By the administration's own estimates, asking about citizenship is projected to drive down the census count by about 6.5 million people, mostly among immigrants and their families. -ABC News
"The citizenship question is a bald-faced attempt to racially rig the census, undercount communities of color and undermine fair representation which our democracy relies upon," said Common Cause president Karen Hobert Flynn.
The Trump administration, meanwhile, calls critics' claims unfounded, and says that it's highly "speculative" to assume that millions of people woud decline to participate in the census because of a citizenship question, or that immigration status would be used as a political weapon to retaliate against opponents.
"The Secretary concluded as a matter of policy that 'even if there is some impact on responses, the value of more complete and accurate [citizenship] data derived from surveying the entire population outweighs such concerns,'" wrote Solicitor General Noel Francisco in court documents.

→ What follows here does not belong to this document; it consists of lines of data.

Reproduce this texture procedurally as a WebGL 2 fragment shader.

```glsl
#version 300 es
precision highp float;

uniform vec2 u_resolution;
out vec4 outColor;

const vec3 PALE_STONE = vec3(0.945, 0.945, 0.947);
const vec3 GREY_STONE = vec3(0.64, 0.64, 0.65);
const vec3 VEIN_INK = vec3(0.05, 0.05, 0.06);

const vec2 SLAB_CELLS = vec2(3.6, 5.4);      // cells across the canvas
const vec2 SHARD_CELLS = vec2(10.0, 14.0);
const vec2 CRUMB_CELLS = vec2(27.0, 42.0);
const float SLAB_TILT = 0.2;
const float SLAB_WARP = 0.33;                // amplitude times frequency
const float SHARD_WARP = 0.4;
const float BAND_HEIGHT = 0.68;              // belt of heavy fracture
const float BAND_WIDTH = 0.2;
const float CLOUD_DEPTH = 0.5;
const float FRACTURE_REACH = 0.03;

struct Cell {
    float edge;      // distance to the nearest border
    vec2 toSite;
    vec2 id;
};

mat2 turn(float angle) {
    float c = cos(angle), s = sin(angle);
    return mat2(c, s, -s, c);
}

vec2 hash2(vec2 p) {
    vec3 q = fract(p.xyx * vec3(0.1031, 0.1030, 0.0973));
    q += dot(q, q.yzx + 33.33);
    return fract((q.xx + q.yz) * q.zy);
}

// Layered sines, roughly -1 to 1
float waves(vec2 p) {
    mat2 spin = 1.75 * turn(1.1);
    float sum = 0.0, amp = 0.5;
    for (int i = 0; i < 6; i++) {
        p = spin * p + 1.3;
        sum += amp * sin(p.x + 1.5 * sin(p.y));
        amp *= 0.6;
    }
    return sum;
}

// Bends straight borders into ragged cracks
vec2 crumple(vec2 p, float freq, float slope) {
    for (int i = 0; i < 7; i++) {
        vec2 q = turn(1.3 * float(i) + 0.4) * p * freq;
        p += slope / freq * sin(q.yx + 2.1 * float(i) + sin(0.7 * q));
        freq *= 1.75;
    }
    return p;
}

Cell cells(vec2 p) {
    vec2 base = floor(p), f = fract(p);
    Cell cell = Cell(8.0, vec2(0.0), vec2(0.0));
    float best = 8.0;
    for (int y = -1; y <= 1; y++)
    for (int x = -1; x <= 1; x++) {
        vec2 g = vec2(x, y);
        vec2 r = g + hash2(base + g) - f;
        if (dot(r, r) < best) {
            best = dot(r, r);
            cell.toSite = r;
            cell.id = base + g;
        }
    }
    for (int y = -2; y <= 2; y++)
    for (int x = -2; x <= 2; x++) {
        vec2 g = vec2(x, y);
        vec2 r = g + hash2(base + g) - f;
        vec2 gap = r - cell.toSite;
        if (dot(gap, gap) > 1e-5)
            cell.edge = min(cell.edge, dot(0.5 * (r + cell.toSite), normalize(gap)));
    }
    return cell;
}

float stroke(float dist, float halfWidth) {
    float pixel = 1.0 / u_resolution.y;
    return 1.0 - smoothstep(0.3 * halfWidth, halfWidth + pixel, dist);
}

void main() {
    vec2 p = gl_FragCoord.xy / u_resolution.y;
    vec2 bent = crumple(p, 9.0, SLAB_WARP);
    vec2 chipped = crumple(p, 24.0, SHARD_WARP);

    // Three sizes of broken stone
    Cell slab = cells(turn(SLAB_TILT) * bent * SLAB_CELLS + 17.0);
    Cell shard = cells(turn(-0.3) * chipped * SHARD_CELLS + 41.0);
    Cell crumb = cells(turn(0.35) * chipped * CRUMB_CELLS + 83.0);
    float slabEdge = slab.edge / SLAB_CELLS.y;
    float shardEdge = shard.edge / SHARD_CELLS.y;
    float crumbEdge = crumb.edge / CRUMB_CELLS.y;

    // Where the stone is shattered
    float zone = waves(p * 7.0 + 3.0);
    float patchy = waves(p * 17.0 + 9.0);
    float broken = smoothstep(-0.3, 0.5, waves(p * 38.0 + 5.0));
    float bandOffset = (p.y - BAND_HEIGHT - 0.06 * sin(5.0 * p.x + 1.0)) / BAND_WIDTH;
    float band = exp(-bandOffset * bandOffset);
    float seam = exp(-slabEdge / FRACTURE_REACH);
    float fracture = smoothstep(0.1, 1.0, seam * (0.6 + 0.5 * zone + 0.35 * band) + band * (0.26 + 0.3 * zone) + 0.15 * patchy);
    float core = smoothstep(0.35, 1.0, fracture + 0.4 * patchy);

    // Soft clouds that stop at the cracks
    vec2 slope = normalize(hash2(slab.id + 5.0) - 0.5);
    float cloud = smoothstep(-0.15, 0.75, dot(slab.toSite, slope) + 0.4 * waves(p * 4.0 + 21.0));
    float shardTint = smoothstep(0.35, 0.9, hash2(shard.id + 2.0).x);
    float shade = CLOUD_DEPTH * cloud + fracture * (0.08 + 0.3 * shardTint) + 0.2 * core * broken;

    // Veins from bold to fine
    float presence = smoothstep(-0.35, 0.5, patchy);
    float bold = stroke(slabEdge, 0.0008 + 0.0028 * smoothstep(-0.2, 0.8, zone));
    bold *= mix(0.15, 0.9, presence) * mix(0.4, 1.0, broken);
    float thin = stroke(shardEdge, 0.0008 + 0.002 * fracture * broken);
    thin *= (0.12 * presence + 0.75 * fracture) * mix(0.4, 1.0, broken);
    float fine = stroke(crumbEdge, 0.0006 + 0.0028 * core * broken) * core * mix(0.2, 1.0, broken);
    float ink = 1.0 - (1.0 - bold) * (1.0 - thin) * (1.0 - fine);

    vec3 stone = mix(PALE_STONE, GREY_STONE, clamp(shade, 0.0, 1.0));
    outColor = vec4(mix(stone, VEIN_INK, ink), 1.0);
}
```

Ross's plan has been challenged three times by federal judges this year, all of whom found that the Commerce Secretary acted illegally, in an "arbitrary and capricious" manner to circumvent the Administrative Procedures Act requiring that federal agencies carefully study ssuch measures before implementing new policies.
Francisco disagreed - writing in court filings "The Secretary's decision to reinstate the citizenship question is committed to agency discretion by law and thus judicially unreviewable," adding "Questions about citizenship or country of birth (or both) were asked of everyone on all but one decennial census from 1820 to 1950, and of a substantial portion of the population on every decennial census (on the so-called ‘long form' questionnaire) from 1960 through 2000."
The case is the first analysis of a Trump administration initiative since they upheld President Trump's travel ban last year.